Exercise data:
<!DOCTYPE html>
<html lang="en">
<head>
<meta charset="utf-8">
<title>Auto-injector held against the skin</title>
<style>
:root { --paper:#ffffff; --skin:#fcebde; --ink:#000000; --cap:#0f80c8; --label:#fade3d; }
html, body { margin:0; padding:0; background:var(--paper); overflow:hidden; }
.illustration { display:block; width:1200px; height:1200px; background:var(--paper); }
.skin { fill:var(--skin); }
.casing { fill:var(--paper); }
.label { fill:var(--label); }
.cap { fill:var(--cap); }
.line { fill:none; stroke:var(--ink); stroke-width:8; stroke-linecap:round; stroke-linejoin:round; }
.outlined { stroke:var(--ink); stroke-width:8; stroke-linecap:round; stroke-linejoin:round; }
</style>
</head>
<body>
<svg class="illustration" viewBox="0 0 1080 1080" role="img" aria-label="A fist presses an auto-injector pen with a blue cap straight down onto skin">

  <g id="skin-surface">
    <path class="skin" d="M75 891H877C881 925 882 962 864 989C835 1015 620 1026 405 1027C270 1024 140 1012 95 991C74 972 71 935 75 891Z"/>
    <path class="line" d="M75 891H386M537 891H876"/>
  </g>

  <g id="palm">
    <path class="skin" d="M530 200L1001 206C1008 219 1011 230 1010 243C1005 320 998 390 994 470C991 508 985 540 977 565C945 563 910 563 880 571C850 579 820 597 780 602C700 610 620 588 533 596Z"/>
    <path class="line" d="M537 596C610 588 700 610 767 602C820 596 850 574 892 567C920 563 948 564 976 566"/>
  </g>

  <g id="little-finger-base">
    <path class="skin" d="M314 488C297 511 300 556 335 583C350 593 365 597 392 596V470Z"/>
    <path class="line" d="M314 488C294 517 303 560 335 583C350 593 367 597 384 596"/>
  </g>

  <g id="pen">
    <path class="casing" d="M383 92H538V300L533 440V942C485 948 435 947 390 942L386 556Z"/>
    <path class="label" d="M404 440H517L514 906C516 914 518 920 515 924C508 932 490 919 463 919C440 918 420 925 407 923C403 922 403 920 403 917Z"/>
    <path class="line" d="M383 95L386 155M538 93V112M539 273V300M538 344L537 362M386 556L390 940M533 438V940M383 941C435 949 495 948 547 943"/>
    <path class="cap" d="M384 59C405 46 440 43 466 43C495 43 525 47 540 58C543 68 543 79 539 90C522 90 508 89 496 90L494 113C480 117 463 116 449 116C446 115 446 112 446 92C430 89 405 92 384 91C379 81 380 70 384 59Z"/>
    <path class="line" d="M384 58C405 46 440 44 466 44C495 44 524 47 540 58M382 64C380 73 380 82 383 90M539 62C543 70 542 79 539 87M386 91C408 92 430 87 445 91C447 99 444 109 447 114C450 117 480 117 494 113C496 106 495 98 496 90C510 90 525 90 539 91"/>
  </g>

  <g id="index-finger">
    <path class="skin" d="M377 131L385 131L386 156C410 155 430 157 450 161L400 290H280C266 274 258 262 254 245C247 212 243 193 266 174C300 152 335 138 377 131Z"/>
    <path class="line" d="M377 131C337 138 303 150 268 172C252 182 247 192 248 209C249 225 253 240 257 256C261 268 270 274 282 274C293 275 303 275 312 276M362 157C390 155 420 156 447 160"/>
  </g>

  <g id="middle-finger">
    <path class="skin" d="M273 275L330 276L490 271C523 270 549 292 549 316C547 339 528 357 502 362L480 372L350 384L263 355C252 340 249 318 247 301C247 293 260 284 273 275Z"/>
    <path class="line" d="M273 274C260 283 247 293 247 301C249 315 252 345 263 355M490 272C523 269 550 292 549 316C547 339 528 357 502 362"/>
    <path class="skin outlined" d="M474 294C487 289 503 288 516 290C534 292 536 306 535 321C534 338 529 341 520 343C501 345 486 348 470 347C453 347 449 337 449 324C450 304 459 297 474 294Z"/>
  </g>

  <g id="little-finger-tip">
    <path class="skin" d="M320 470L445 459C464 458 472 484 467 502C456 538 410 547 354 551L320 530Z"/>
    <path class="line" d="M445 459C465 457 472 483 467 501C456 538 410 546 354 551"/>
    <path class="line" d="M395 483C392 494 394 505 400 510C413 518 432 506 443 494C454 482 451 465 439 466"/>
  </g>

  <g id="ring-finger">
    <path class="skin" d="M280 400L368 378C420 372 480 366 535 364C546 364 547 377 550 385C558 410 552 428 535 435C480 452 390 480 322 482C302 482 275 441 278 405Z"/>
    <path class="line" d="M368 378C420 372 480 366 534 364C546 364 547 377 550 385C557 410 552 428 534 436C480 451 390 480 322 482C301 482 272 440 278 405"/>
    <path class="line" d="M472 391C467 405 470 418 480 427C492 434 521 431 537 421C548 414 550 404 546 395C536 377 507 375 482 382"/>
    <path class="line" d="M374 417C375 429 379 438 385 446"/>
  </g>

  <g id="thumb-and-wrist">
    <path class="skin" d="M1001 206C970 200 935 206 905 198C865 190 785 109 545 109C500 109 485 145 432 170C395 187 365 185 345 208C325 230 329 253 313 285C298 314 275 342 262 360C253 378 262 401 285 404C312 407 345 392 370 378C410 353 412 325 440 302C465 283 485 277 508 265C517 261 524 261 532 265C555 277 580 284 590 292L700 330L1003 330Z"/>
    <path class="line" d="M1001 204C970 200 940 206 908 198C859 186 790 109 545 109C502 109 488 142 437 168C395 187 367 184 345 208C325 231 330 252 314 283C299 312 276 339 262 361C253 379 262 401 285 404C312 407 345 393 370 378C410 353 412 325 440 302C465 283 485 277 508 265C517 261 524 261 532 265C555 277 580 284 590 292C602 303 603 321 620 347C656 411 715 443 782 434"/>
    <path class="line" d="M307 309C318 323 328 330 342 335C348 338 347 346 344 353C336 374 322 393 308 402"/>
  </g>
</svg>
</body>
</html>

Task details: Retype the records above exactly, from their first line through the line that contains "200L1001 206C1008 219", and stop there.

Written solution:
<!DOCTYPE html>
<html lang="en">
<head>
<meta charset="utf-8">
<title>Auto-injector held against the skin</title>
<style>
:root { --paper:#ffffff; --skin:#fcebde; --ink:#000000; --cap:#0f80c8; --label:#fade3d; }
html, body { margin:0; padding:0; background:var(--paper); overflow:hidden; }
.illustration { display:block; width:1200px; height:1200px; background:var(--paper); }
.skin { fill:var(--skin); }
.casing { fill:var(--paper); }
.label { fill:var(--label); }
.cap { fill:var(--cap); }
.line { fill:none; stroke:var(--ink); stroke-width:8; stroke-linecap:round; stroke-linejoin:round; }
.outlined { stroke:var(--ink); stroke-width:8; stroke-linecap:round; stroke-linejoin:round; }
</style>
</head>
<body>
<svg class="illustration" viewBox="0 0 1080 1080" role="img" aria-label="A fist presses an auto-injector pen with a blue cap straight down onto skin">

  <g id="skin-surface">
    <path class="skin" d="M75 891H877C881 925 882 962 864 989C835 1015 620 1026 405 1027C270 1024 140 1012 95 991C74 972 71 935 75 891Z"/>
    <path class="line" d="M75 891H386M537 891H876"/>
  </g>

  <g id="palm">
    <path class="skin" d="M530 200L1001 206C1008 219 1011 230 1010 243C1005 320 998 390 994 470C991 508 985 540 977 565C945 563 910 563 880 571C850 579 820 597 780 602C700 610 620 588 533 596Z"/>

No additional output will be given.